‘Unless you’ve lived with seagulls on your roof, you just don’t know’ – that’s from a Blyth resident who is calling on the county council to tackle the nuisance.
Sheila Weir raised the issue at last Wednesday’s meeting of the Ashington and Blyth Local Area Council, adding: “The screeching down the chimney is terrible.”
Mrs Weir and her husband presented a petition signed by people living in the likes of Briarwood Road, Woodbine Terrace, Bader Court, Bader House, Woodside, Brinkburn Avenue and Nixon Terrace, asking that the council ‘takes steps to alleviate them from our roof’.
Phil Soderquest, the county council’s head of public protection, said: “I can’t argue with the nuisance they cause, but the problem is finding a long-term solution.”
He told the meeting that culling or nest removal are often short-term fixes as they don’t prevent the birds from returning.

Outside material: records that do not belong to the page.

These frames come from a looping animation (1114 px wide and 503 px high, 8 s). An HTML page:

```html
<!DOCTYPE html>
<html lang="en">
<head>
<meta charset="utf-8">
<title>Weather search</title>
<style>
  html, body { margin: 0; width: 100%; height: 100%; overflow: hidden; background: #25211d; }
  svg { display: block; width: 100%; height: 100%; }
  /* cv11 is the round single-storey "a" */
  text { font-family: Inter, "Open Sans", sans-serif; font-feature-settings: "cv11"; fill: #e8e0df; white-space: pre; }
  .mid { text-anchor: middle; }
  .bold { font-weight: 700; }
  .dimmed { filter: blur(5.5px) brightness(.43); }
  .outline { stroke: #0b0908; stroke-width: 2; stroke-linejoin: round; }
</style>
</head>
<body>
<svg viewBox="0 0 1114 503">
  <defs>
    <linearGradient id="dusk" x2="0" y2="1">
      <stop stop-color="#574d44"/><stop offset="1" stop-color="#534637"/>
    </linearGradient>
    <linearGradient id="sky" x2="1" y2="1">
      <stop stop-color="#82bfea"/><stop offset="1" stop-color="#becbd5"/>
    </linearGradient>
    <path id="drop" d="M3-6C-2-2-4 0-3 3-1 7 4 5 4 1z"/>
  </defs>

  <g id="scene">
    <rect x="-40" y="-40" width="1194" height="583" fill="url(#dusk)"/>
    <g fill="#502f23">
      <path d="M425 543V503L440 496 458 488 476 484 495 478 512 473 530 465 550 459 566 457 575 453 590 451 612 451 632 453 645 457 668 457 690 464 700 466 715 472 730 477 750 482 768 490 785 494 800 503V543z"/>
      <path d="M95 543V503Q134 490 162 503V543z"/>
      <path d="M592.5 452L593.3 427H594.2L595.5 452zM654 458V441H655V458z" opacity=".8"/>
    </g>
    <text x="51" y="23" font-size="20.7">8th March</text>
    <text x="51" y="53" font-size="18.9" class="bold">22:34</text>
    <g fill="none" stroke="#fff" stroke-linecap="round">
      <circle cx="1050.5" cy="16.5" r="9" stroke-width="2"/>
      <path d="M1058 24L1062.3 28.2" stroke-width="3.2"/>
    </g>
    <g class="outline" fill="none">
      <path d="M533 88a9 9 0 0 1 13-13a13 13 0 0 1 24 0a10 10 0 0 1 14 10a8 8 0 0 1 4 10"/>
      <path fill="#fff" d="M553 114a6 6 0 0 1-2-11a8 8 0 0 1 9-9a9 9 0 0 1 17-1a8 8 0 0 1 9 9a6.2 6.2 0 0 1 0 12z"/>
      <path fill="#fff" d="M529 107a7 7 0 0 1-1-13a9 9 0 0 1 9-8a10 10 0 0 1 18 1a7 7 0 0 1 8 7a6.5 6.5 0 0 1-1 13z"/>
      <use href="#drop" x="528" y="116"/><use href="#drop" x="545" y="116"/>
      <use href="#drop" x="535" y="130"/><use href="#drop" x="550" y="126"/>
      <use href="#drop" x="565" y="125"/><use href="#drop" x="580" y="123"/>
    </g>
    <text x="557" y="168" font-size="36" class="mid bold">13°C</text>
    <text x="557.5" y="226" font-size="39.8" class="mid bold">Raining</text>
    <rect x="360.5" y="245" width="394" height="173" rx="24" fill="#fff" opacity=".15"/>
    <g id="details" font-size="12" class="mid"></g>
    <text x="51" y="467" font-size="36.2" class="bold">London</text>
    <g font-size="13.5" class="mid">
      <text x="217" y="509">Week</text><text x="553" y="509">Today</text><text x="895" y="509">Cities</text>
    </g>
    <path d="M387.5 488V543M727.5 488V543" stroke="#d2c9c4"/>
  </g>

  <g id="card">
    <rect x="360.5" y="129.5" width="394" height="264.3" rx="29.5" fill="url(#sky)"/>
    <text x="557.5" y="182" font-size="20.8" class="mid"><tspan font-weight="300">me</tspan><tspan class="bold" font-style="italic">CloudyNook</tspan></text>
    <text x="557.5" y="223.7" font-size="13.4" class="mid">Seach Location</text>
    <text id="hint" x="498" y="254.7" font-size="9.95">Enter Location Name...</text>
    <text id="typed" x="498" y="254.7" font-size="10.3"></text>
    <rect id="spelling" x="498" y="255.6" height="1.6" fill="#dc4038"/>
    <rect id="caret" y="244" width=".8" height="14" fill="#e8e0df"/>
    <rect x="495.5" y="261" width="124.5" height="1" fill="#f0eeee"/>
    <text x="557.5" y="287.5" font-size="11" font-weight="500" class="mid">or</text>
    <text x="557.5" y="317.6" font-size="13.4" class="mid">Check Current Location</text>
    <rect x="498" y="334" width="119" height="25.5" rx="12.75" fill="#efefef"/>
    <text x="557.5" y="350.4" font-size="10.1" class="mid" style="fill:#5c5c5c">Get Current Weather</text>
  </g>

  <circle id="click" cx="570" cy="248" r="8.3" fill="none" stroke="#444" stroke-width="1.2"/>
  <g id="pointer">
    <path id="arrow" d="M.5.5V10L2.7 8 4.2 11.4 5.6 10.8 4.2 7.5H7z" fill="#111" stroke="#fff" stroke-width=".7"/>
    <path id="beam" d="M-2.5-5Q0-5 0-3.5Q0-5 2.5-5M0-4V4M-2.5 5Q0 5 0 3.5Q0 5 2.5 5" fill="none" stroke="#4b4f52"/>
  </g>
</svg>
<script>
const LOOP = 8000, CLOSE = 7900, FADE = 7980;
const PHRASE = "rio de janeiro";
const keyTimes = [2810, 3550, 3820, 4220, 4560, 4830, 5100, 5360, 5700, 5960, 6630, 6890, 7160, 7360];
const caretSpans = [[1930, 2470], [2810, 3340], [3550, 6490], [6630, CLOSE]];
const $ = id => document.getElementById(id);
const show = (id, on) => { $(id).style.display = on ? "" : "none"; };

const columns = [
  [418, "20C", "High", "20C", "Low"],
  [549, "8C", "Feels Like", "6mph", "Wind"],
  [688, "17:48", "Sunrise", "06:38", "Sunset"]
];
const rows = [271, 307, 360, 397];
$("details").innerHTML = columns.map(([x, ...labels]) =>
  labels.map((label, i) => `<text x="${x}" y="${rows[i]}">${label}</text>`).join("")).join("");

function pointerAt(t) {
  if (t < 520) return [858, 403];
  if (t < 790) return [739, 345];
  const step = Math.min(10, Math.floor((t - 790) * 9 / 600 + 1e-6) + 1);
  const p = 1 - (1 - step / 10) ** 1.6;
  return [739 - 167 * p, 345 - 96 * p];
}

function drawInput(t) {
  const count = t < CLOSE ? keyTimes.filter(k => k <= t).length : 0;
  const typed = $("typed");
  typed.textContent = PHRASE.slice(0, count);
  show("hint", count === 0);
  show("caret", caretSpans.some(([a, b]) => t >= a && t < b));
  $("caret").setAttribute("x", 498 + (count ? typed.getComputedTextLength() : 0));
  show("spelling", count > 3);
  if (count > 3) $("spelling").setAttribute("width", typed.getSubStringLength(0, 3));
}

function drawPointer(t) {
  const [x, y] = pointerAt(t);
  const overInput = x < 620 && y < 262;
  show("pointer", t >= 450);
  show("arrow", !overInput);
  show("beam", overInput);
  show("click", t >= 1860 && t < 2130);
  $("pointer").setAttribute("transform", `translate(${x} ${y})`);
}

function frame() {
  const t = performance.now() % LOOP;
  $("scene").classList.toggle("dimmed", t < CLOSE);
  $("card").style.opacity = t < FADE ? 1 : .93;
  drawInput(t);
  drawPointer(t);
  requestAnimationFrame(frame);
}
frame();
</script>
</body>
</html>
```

This is over and above the potential negative publicity and the practical issues given that seagulls are protected by the Wildlife and Countryside Act, meaning a licence to kill them would only be granted in exceptional circumstances.
“Food is the issue,” Mr Soderquest said. “We would advocate an approach of responsibility about food waste and what people do with it.”
He added that these issues are not exclusive to Blyth and that he would continue to liaise with Mr and Mrs Weir as well as talk to coastal town and parish councils to try to develop a solution, involving the likes of better bins plus signage and publicity about disposing of food waste properly.
Coun Eileen Cartie said she was concerned that the gulls could be quite vicious and may end up attacking children.
Coun Grant Davey agreed with Mr Soderquest that ‘it’s about cutting off the food source’ and highlighted the success of introducing special bins in both Newbiggin and Amble.
“We have to do something, but it’s all over the county,” added Coun Tom Wilson. “Some of the gulls have never seen the sea, they live off the landfill.
Ben O'Connell, Local Democracy Reporting Service